Organized labor was defeated in elections held Dec. 7-8 covering more than 1,500 plastics workers at Little Tikes' rotational molding toy factory in Hudson, Ohio, and the GE Plastics ABS resin plant near Parkersburg, W.Va. Both factories have tested the staying power of the unions involved, since the latest defeats mark the second time workers at the firms have rejected representation in elections by the National Labor Relations Board.
Efforts to organize the Little Tikes headquarters plant date back at least five years. If workers had approved a union, the Hudson complex would have become one of the largest U.S. unionized plants outside the automotive industry, with 1,052 organized members. Instead, workers voted down the United Steelworkers of America by a vote of 550-454. The union managed to do better than in 1990, when rotomolding employees soundly rejected organizing by more than a 3-to-1 ratio, 573-166. The potential bargaining unit was smaller in 1990.
The latest rejection came just a few days after Little Tikes parent Rubbermaid Inc. announced a major restructuring, laying off about 1,200 workers. Included in the layoffs are about 300 workers at Rubbermaid's big headquarters molding plant in Wooster, Ohio, where employees are represented by the United Steel Workers. A Little Tikes plant in Guelph, Ontario, will be closed next year, eliminating 128 nonunion jobs.
The USW did not return telephone calls seeking comment.
In a statement, Little Tikes President Gary Kleinjan said the workers' ``decision to reject the union demonstrates their willing-ness to work as a team to help Little Tikes remain a leader in an increasingly challenging marketplace.''
In Washington, W.Va., workers at GE's ABS plant rejected union overtures by a 286-185 vote. Members of the United Electrical, Radio and Machine Workers of America had portrayed the campaign as the first step in a drive to organize all GE Plastics' resin plants.
Three years ago, the ABS workers rejected the UE by a nearly 2-to-1 margin.
This time, in September, the UE submitted its petition for another election, with authorization cards signed by a majority of Washington ABS workers. In October, GE and the UE agreed to the size of the bargaining unit and set a date for the election.
Will the UE keep trying to organize the plant?
``We're going to do some evaluating of our decision over the next few weeks to see what to do next,'' said Al Hart, UE field organizer, who has an office in Parkersburg.
Karen Hern, spokeswoman for the Washington plant, said: ``We would hope that after two elections, with the larger percentage of votes against the UE, that the UE would understand the message. ... The majority of employees said that we certainly can work together without the involvement of a third party.''
Still pending before the NLRB are appeals of an administrative law judge's ruling on several unfair labor practice charges. The UE charges that GE management threatened to take away some benefits, shift work schedules and withhold future investment from the plant if the union won.
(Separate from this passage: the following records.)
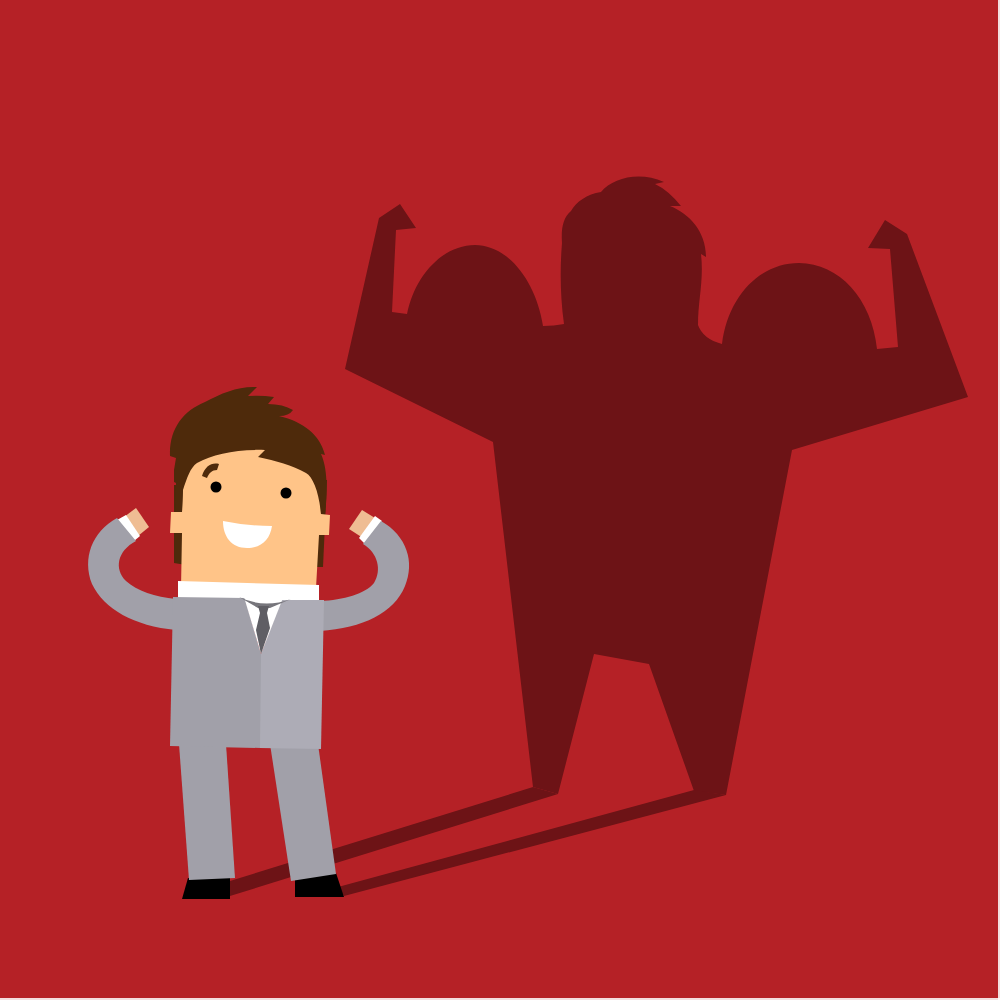
<!DOCTYPE html>
<html lang="en">
<head>
<meta charset="utf-8">
<title>Businessman with a strong shadow</title>
<style>
:root {
  --wall: #b52126;
  --shadow: #6d1316;
  --suit: #a1a0a9;
  --suit-light: #adacb6;
  --tie: #5f5e64;
  --collar-line: #77767c;
  --skin: #ffc488;
  --hand: #efbd93;
  --hair: #4e2a0b;
  --white: #fff;
  --black: #000;
}
html, body { margin: 0; height: 100%; overflow: hidden; background: var(--wall); }
svg { display: block; width: 1000px; height: 1000px; }
.wall { fill: var(--wall); }
.edge { fill: var(--white); opacity: .85; }
.shadow { fill: var(--shadow); }
.suit { fill: var(--suit); }
.suit-light { fill: var(--suit-light); }
.tie { fill: var(--tie); }
.collar-line { fill: var(--collar-line); }
.skin { fill: var(--skin); }
.hand { fill: var(--hand); }
.hair { fill: var(--hair); }
.white { fill: var(--white); }
.black { fill: var(--black); }
</style>
</head>
<body>
<svg viewBox="0 0 1000 1000" role="img" aria-label="A smiling businessman flexes his arms and casts the shadow of a muscular giant">
  <rect class="wall" width="1000" height="1000"/>
  <rect class="edge" x="998" width="2" height="1000"/>
  <rect class="edge" y="998" width="1000" height="2" opacity=".5"/>

  <g id="strong-shadow" class="shadow">
    <path d="M345 369 L379 218 L400 204 L416 228 L396 230 L392 312 L407 314
      C415 275 443 245 475 245 C508 245 536 281 543 326 Q554 326 564 324
      C560 295 560 267 562 243 C561 228 563 218 571 211 C576 202 587 194 601 192
      C613 178 639 171 664 182 L655 184 Q668 190 681 206 L670 206
      C690 214 706 232 706 257 L701 254 C704 280 698 300 698 325 Q703 339 722 344
      C728 296 760 263 799 263 C839 263 872 299 877 349 L898 347 L890 249 L868 248
      L885 220 L907 234 L968 397 L792 450 L726 795 L694 791 L649 664 L594 654
      L558 794 L533 787 L493 442 Z"/>
    <polygon points="230,881 533,787 558,794 230,896"/>
    <polygon points="338,887 694,790 726,795 344,896"/>
  </g>

  <g id="businessman">
    <g id="legs">
      <polygon class="black" points="188,878 230,878 230,899 182,899"/>
      <polygon class="black" points="295,877 336,873 344,897 295,897"/>
      <polygon class="suit" points="179,744 226,744 235,878 189,880"/>
      <polygon class="suit" points="270,744 318,744 336,874 291,881"/>
    </g>

    <g id="left-arm">
      <polygon class="hand" points="136,508 149,527 138,536 124,517"/>
      <polygon class="white" points="126,515 140,536 134,541 117,520"/>
      <path class="suit" d="M117 518 L136 541 C117 551 114 569 126 581 C137 591 155 597 176 599
        L176 630 C134 626 104 609 92 584 C82 558 92 532 117 518 Z"/>
    </g>
    <g id="right-arm">
      <polygon class="hand" points="362,510 375,518 363,538 349,529"/>
      <polygon class="white" points="375,516 382,521 366,545 359,538"/>
      <path class="suit" d="M381 521 C407 536 415 562 405 586 C394 613 363 628 320 631
        L320 601 C344 600 365 594 374 583 C382 570 378 553 363 544 Z"/>
    </g>

    <g id="head">
      <polygon class="hair" points="174,485 186,485 186,565 174,563"/>
      <polygon class="hair" points="312,480 327,480 323,567 312,567"/>
      <path class="skin" d="M183 484 L188 452 L260 444 L318 462 L321 514 L330 515 L329 535 L319 535
        L316 588 L181 588 L182 533 L170 533 L171 512 L182 512 Z"/>
      <path class="hair" d="M175 512 L176 483 L174 482 L174 470 L176 458 L170 456
        C169 429 183 411 205 402 C222 393 238 386 257 387 L248 396 Q261 395 274 397 L268 404
        Q283 404 293 410 Q289 416 279 416 C304 422 320 435 325 455 L321 454
        C327 467 328 489 325 514 L321 514 C319 492 313 477 306 473 C292 465 276 461 258 457
        L265 450 C236 449 213 454 197 463 C190 468 187 478 183 490 L182 512 Z"/>
      <path class="hair" d="M202 476 C205 466 212 462 219 464 L217 470 C212 470 209 473 207 478 Z"/>
      <circle class="black" cx="216" cy="487" r="5.5"/>
      <circle class="black" cx="286" cy="493" r="5.5"/>
      <path class="white" d="M223 521 Q247 526 272 526 C270 540 261 548 247 548 C232 548 223 537 223 521 Z"/>
    </g>

    <g id="jacket">
      <polygon class="white" points="178,581 319,585 319,602 178,600"/>
      <polygon class="suit" points="173,597 245,598 261,654 261,748 170,746"/>
      <polygon class="suit-light" points="281,600 324,600 321,749 260,748 261,654"/>
      <polygon class="white" points="244,597 283,598 261,654"/>
      <path class="collar-line" d="M239 597 Q264 609 291 599 L270 608 L258 608 Z"/>
      <polygon class="tie" points="258,606 269,606 267,613 270,628 261,654 256,630 260,613"/>
    </g>
  </g>
</svg>
</body>
</html>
The judge agreed, but GE appealed to the full NLRB.
The union also charged an employee was fired illegally for union activity. But the judge ruled in favor of GE, and the union has appealed.
Hern said the vote ``was an indication that our employees want to get down to the business of making ABS. The site's gone through two elections in the past three years and that's certainly distracted us.